of something internal and invisible, by means of which God works in us through the power of the Holy Spirit.

So they are not empty and hollow signs
to fool and deceive us, for their truth is Jesus Christ, without whom they would be nothing.

Article 35

The Sacrament of the Lord’s Supper
We believe and confess
that our Savior Jesus Christ
has ordained and instituted the sacrament of the Holy Supper
to nourish and sustain those
who are already born again and ingrafted

into his family:
his church…

This banquet is a spiritual table
at which Christ communicates himself to us
with all his benefits.

At that table he makes us enjoy himself

as much as the merits of his suffering and death,
as he nourishes, strengthens, and comforts

our poor, desolate souls by the eating of his flesh,

and relieves and renews them by the drinking of his blood

John Calvin expands on these understandings when he writes “let it be regarded as a settled principle that the sacraments have the same office as the Word of God: to offer and set forth Christ to us, and in him the treasures of heavenly grace.” (Inst.
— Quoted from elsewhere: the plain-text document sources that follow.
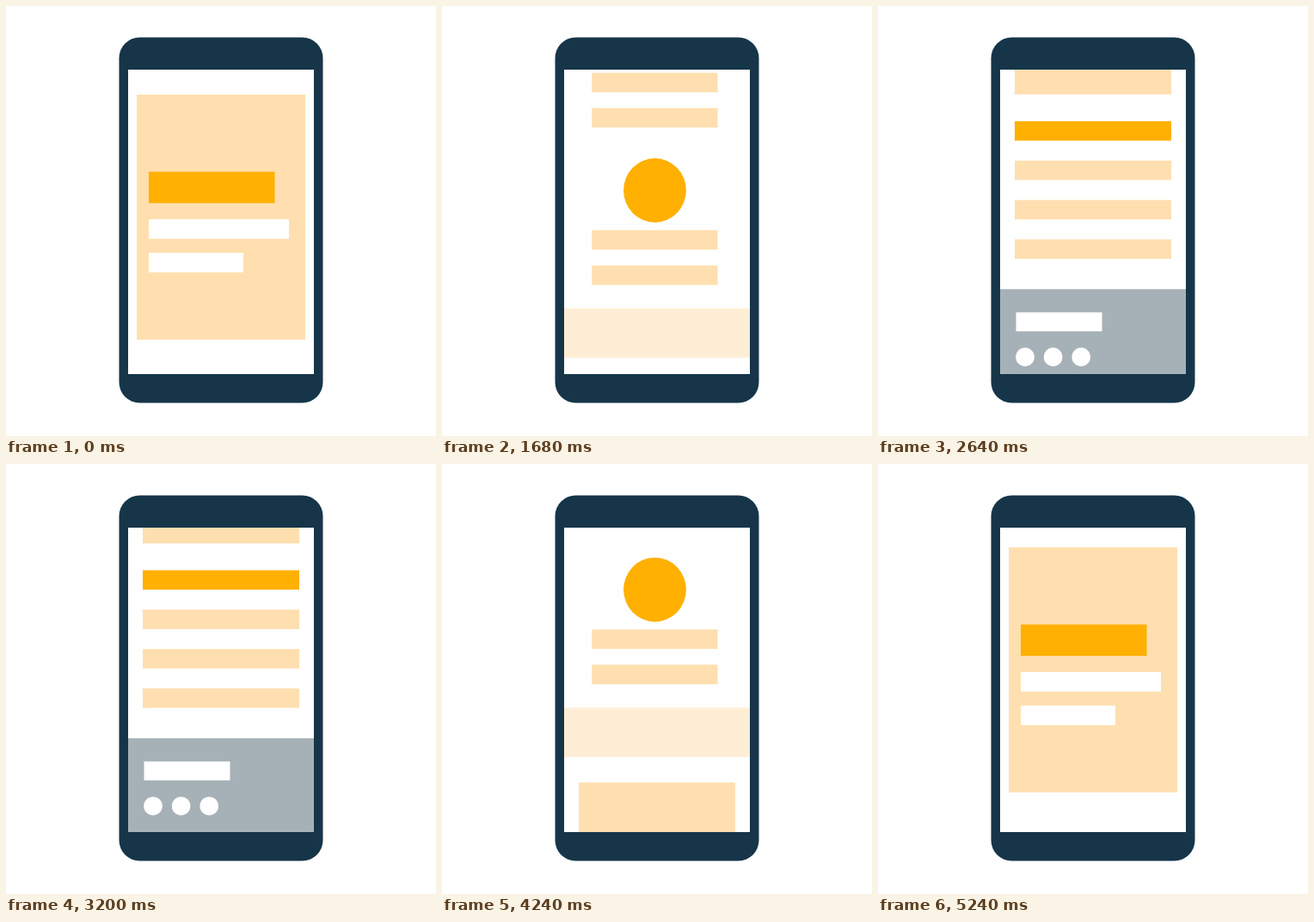
Recreate the animation shown at these times as an HTML page with a canvas. Size 500 by 500 pixels, loop 5.28 s.

```html
<!DOCTYPE html>
<html lang="en">
<head>
<meta charset="utf-8">
<title>Scrolling phone page</title>
<style>
  html, body { margin: 0; width: 100%; height: 100%; overflow: hidden; background: #fff; }
  canvas { display: block; width: 500px; height: 500px; }
</style>
</head>
<body>
<canvas id="stage" width="500" height="500"></canvas>
<script>
const ctx = document.getElementById('stage').getContext('2d');
const LOOP = 5280, STEP = 40, DEPTH = 1119;
const NAVY = '#163549', AMBER = '#ffb000', PEACH = '#ffdfb0',
      CREAM = '#ffeed6', GREY = '#a6b1b7', WHITE = '#fff';

function box(x, y, right, h, color) {
  ctx.fillStyle = color;
  ctx.fillRect(x, y, right - x, h);
}

function oval(x, y, rx, ry, color) {
  ctx.fillStyle = color;
  ctx.beginPath();
  ctx.ellipse(x, y, rx, ry, 0, 0, Math.PI * 2);
  ctx.fill();
}

// Height above the page bottom, 0 to 1, for a time fraction measured from the bottom
function ease(x) {
  let lo = 0, hi = 1;
  for (let i = 0; i < 40; i++) {
    const u = (lo + hi) / 2, v = 1 - u;
    const at = 3 * 0.727 * u * v * v + 3 * 0.453 * u * u * v + u * u * u;
    if (at < x) lo = u; else hi = u;
  }
  return lo * lo * (3 - 2 * lo);
}

function scrollAt(t) {
  if (t < 640) return 0;
  const rise = t < 3000 ? (2971 - t) / 2383 : (t - 3000) / 2400;
  return DEPTH * (1 - ease(Math.max(0, rise)));
}

function drawPage() {
  // Hero
  box(152, 103, 348, 285, PEACH);
  box(166, 192.7, 312.5, 36.5, AMBER);
  box(166, 248, 329, 22.7, WHITE);
  box(166, 287, 276, 22.7, WHITE);

  // Feature list
  for (let i = 0; i < 3; i++) {
    const y = 484.7 + i * 183;
    oval(247.5, y, 36.4, 37.3, AMBER);
    box(174.3, y + 46.3, 320.6, 22.7, PEACH);
    box(174.3, y + 87.3, 320.6, 22.7, PEACH);
  }
  box(142, 988, 358, 57.3, CREAM);

  // Article
  box(159, 1075, 341, 131, PEACH);
  for (let i = 0; i < 4; i++)
    box(159, 1237.2 + i * 45.8, 341, 22.6, i ? PEACH : AMBER);

  // Footer
  box(142, 1432.5, 358, 130, GREY);
  box(160.5, 1459.5, 260.5, 22, WHITE);
  for (let i = 0; i < 3; i++) oval(171 + i * 32.6, 1511.4, 10.8, 10.8, WHITE);
}

function draw(t) {
  box(0, 0, 500, 500, WHITE);
  ctx.fillStyle = NAVY;
  ctx.beginPath();
  ctx.roundRect(131.5, 36.5, 237, 425, 24);
  ctx.fill();

  ctx.save();
  ctx.beginPath();
  ctx.rect(142, 74, 216, 354);
  ctx.clip();
  box(142, 74, 358, 354, WHITE);
  ctx.translate(0, -scrollAt(t));
  drawPage();
  ctx.restore();
}

const start = performance.now();
function tick() {
  const t = (performance.now() - start) % LOOP;
  draw(Math.floor(t / STEP) * STEP);
  requestAnimationFrame(tick);
}
tick();
</script>
</body>
</html>
```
IV:14.17 – p1292)  Furthermore, Calvin says, “the sacraments bring the clearest promises; and they have this characteristic over and above the word because they represent them for us as painted in a picture from life” (Institutes, 4.14.5); and “It is indeed true that this same grace is offered us by the gospel, yet as in the Supper we have more ample certainty, and fuller enjoyment of it” (Short Treatise on the Holy Supper of our Lord Jesus Christ, paragraph 10).
 
 Louis Berkhof in his Systematic Theology comments on the disuse and neglect of the sacraments.  He writes, “Willful neglect of their use [the sacraments] results in spiritual impoverishment and has a destructive tendency, just as all willful and persistent disobedience to God has.” (p. 618)


So why, when John Calvin too great pains to write in 1561 –  “I have taken care to record publicly that our custom [of serving Communion 4 times per year] is defective, so that those who come after me may be able to correct it the more freely and easily.”  (Bretschneider, Corpus Reformatorum, XXXVIII, i, p. 213) do so many churches continue to neglect the practice of the the Supper?

Maybe we should recall Calvin’s words one last time as an inducement to change our practices,  “we shall perceive that the use should be more frequent than many make it: for the more infirmity presses, the more necessary is it frequently to have recourse to what may and will serve to confirm our faith, and advance us in purity of life” (A Short Treatise on the Lord’s Supper, section 29).



Advertisements

About Scott Roberts

pastor of Hope in Christ Church, Bellingham, WA
This entry was posted in Uncategorized. Bookmark the permalink.